━━━ DATASET EXTRACT ━━━

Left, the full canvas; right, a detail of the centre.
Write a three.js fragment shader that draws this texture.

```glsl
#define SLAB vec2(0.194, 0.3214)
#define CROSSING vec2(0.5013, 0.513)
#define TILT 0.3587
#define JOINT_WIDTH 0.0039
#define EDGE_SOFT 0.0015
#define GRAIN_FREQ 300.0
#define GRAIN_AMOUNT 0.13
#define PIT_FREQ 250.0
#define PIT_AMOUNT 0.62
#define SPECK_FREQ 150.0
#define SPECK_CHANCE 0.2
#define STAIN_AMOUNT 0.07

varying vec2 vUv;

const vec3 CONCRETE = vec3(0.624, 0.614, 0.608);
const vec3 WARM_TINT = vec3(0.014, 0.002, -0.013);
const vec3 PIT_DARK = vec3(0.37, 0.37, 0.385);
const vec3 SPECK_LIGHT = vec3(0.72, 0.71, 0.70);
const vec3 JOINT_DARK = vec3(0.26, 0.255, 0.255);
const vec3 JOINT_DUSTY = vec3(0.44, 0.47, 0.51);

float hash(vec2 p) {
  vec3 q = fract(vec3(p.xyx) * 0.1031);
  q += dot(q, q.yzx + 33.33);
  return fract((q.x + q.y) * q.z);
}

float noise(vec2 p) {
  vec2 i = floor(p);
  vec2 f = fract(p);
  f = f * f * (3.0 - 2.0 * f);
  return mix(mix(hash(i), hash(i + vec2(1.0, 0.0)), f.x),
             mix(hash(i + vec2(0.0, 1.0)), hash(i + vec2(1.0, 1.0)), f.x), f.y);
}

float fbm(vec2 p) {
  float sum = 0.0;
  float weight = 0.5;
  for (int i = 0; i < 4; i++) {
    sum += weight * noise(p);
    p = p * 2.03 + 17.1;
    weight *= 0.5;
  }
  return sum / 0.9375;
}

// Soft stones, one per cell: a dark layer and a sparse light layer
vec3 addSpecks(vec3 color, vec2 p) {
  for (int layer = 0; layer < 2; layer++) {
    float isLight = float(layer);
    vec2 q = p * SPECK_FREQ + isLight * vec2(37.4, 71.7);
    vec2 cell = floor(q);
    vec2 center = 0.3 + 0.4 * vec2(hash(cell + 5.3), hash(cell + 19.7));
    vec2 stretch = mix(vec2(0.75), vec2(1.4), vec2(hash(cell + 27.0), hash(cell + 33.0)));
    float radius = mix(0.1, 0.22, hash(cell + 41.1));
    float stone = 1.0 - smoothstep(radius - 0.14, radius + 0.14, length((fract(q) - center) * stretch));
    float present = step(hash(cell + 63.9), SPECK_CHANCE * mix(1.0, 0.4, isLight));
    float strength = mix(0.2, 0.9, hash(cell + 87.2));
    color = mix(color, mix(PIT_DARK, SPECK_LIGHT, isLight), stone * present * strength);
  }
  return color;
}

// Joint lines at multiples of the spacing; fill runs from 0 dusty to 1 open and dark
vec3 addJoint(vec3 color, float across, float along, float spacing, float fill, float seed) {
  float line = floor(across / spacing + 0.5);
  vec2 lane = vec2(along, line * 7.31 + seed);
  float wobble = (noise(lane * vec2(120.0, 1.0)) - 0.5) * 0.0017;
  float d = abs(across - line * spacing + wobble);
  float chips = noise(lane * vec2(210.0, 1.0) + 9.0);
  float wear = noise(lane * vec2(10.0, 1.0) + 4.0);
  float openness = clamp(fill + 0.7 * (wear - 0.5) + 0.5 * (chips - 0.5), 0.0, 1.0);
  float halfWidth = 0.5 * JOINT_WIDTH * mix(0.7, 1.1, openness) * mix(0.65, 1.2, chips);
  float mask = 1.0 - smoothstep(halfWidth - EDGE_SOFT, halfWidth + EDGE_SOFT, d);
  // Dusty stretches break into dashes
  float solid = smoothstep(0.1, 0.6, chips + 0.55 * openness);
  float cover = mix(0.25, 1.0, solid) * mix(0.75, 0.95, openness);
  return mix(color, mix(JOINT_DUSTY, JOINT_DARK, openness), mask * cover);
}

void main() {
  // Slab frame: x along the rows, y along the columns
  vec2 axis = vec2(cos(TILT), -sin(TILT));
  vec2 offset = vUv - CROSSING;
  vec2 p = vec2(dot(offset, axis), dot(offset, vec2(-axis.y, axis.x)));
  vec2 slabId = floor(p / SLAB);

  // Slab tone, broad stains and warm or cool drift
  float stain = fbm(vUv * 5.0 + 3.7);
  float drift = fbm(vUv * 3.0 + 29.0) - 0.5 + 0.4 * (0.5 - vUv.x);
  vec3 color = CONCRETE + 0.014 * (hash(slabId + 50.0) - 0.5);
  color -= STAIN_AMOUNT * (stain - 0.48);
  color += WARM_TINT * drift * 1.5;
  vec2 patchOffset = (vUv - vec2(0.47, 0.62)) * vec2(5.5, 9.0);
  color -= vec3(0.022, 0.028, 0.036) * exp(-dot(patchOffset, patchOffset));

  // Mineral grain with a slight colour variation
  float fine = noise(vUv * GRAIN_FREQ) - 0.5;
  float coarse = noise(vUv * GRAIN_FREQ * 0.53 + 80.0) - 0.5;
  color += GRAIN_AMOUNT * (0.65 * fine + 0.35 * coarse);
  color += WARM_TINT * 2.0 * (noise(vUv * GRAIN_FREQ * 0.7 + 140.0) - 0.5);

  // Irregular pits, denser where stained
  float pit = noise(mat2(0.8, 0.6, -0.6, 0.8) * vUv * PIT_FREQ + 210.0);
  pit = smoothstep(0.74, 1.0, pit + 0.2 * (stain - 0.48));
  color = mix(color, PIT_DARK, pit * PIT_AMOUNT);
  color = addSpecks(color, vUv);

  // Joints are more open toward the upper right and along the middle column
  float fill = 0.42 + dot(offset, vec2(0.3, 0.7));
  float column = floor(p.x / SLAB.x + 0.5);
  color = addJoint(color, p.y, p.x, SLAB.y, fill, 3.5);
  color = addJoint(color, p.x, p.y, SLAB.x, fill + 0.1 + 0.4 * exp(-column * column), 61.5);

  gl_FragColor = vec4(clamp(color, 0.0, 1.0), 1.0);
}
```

━━━

● **EXERCISE BRIEF**
Would you repeat each of the lines above exactly?

● **YOUR SOLUTION**
Left, the full canvas; right, a detail of the centre.
Write a three.js fragment shader that draws this texture.

```glsl
#define SLAB vec2(0.194, 0.3214)
#define CROSSING vec2(0.5013, 0.513)
#define TILT 0.3587
#define JOINT_WIDTH 0.0039
#define EDGE_SOFT 0.0015
#define GRAIN_FREQ 300.0
#define GRAIN_AMOUNT 0.13
#define PIT_FREQ 250.0
#define PIT_AMOUNT 0.62
#define SPECK_FREQ 150.0
#define SPECK_CHANCE 0.2
#define STAIN_AMOUNT 0.07

varying vec2 vUv;

const vec3 CONCRETE = vec3(0.624, 0.614, 0.608);
const vec3 WARM_TINT = vec3(0.014, 0.002, -0.013);
const vec3 PIT_DARK = vec3(0.37, 0.37, 0.385);
const vec3 SPECK_LIGHT = vec3(0.72, 0.71, 0.70);
const vec3 JOINT_DARK = vec3(0.26, 0.255, 0.255);
const vec3 JOINT_DUSTY = vec3(0.44, 0.47, 0.51);

float hash(vec2 p) {
  vec3 q = fract(vec3(p.xyx) * 0.1031);
  q += dot(q, q.yzx + 33.33);
  return fract((q.x + q.y) * q.z);
}

float noise(vec2 p) {
  vec2 i = floor(p);
  vec2 f = fract(p);
  f = f * f * (3.0 - 2.0 * f);
  return mix(mix(hash(i), hash(i + vec2(1.0, 0.0)), f.x),
             mix(hash(i + vec2(0.0, 1.0)), hash(i + vec2(1.0, 1.0)), f.x), f.y);
}

float fbm(vec2 p) {
  float sum = 0.0;
  float weight = 0.5;
  for (int i = 0; i < 4; i++) {
    sum += weight * noise(p);
    p = p * 2.03 + 17.1;
    weight *= 0.5;
  }
  return sum / 0.9375;
}

// Soft stones, one per cell: a dark layer and a sparse light layer
vec3 addSpecks(vec3 color, vec2 p) {
  for (int layer = 0; layer < 2; layer++) {
    float isLight = float(layer);
    vec2 q = p * SPECK_FREQ + isLight * vec2(37.4, 71.7);
    vec2 cell = floor(q);
    vec2 center = 0.3 + 0.4 * vec2(hash(cell + 5.3), hash(cell + 19.7));
    vec2 stretch = mix(vec2(0.75), vec2(1.4), vec2(hash(cell + 27.0), hash(cell + 33.0)));
    float radius = mix(0.1, 0.22, hash(cell + 41.1));
    float stone = 1.0 - smoothstep(radius - 0.14, radius + 0.14, length((fract(q) - center) * stretch));
    float present = step(hash(cell + 63.9), SPECK_CHANCE * mix(1.0, 0.4, isLight));
    float strength = mix(0.2, 0.9, hash(cell + 87.2));
    color = mix(color, mix(PIT_DARK, SPECK_LIGHT, isLight), stone * present * strength);
  }
  return color;
}

// Joint lines at multiples of the spacing; fill runs from 0 dusty to 1 open and dark
vec3 addJoint(vec3 color, float across, float along, float spacing, float fill, float seed) {
  float line = floor(across / spacing + 0.5);
  vec2 lane = vec2(along, line * 7.31 + seed);
  float wobble = (noise(lane * vec2(120.0, 1.0)) - 0.5) * 0.0017;
  float d = abs(across - line * spacing + wobble);
  float chips = noise(lane * vec2(210.0, 1.0) + 9.0);
  float wear = noise(lane * vec2(10.0, 1.0) + 4.0);
  float openness = clamp(fill + 0.7 * (wear - 0.5) + 0.5 * (chips - 0.5), 0.0, 1.0);
  float halfWidth = 0.5 * JOINT_WIDTH * mix(0.7, 1.1, openness) * mix(0.65, 1.2, chips);
  float mask = 1.0 - smoothstep(halfWidth - EDGE_SOFT, halfWidth + EDGE_SOFT, d);
  // Dusty stretches break into dashes
  float solid = smoothstep(0.1, 0.6, chips + 0.55 * openness);
  float cover = mix(0.25, 1.0, solid) * mix(0.75, 0.95, openness);
  return mix(color, mix(JOINT_DUSTY, JOINT_DARK, openness), mask * cover);
}

void main() {
  // Slab frame: x along the rows, y along the columns
  vec2 axis = vec2(cos(TILT), -sin(TILT));
  vec2 offset = vUv - CROSSING;
  vec2 p = vec2(dot(offset, axis), dot(offset, vec2(-axis.y, axis.x)));
  vec2 slabId = floor(p / SLAB);

  // Slab tone, broad stains and warm or cool drift
  float stain = fbm(vUv * 5.0 + 3.7);
  float drift = fbm(vUv * 3.0 + 29.0) - 0.5 + 0.4 * (0.5 - vUv.x);
  vec3 color = CONCRETE + 0.014 * (hash(slabId + 50.0) - 0.5);
  color -= STAIN_AMOUNT * (stain - 0.48);
  color += WARM_TINT * drift * 1.5;
  vec2 patchOffset = (vUv - vec2(0.47, 0.62)) * vec2(5.5, 9.0);
  color -= vec3(0.022, 0.028, 0.036) * exp(-dot(patchOffset, patchOffset));

  // Mineral grain with a slight colour variation
  float fine = noise(vUv * GRAIN_FREQ) - 0.5;
  float coarse = noise(vUv * GRAIN_FREQ * 0.53 + 80.0) - 0.5;
  color += GRAIN_AMOUNT * (0.65 * fine + 0.35 * coarse);
  color += WARM_TINT * 2.0 * (noise(vUv * GRAIN_FREQ * 0.7 + 140.0) - 0.5);

  // Irregular pits, denser where stained
  float pit = noise(mat2(0.8, 0.6, -0.6, 0.8) * vUv * PIT_FREQ + 210.0);
  pit = smoothstep(0.74, 1.0, pit + 0.2 * (stain - 0.48));
  color = mix(color, PIT_DARK, pit * PIT_AMOUNT);
  color = addSpecks(color, vUv);

  // Joints are more open toward the upper right and along the middle column
  float fill = 0.42 + dot(offset, vec2(0.3, 0.7));
  float column = floor(p.x / SLAB.x + 0.5);
  color = addJoint(color, p.y, p.x, SLAB.y, fill, 3.5);
  color = addJoint(color, p.x, p.y, SLAB.x, fill + 0.1 + 0.4 * exp(-column * column), 61.5);

  gl_FragColor = vec4(clamp(color, 0.0, 1.0), 1.0);
}
```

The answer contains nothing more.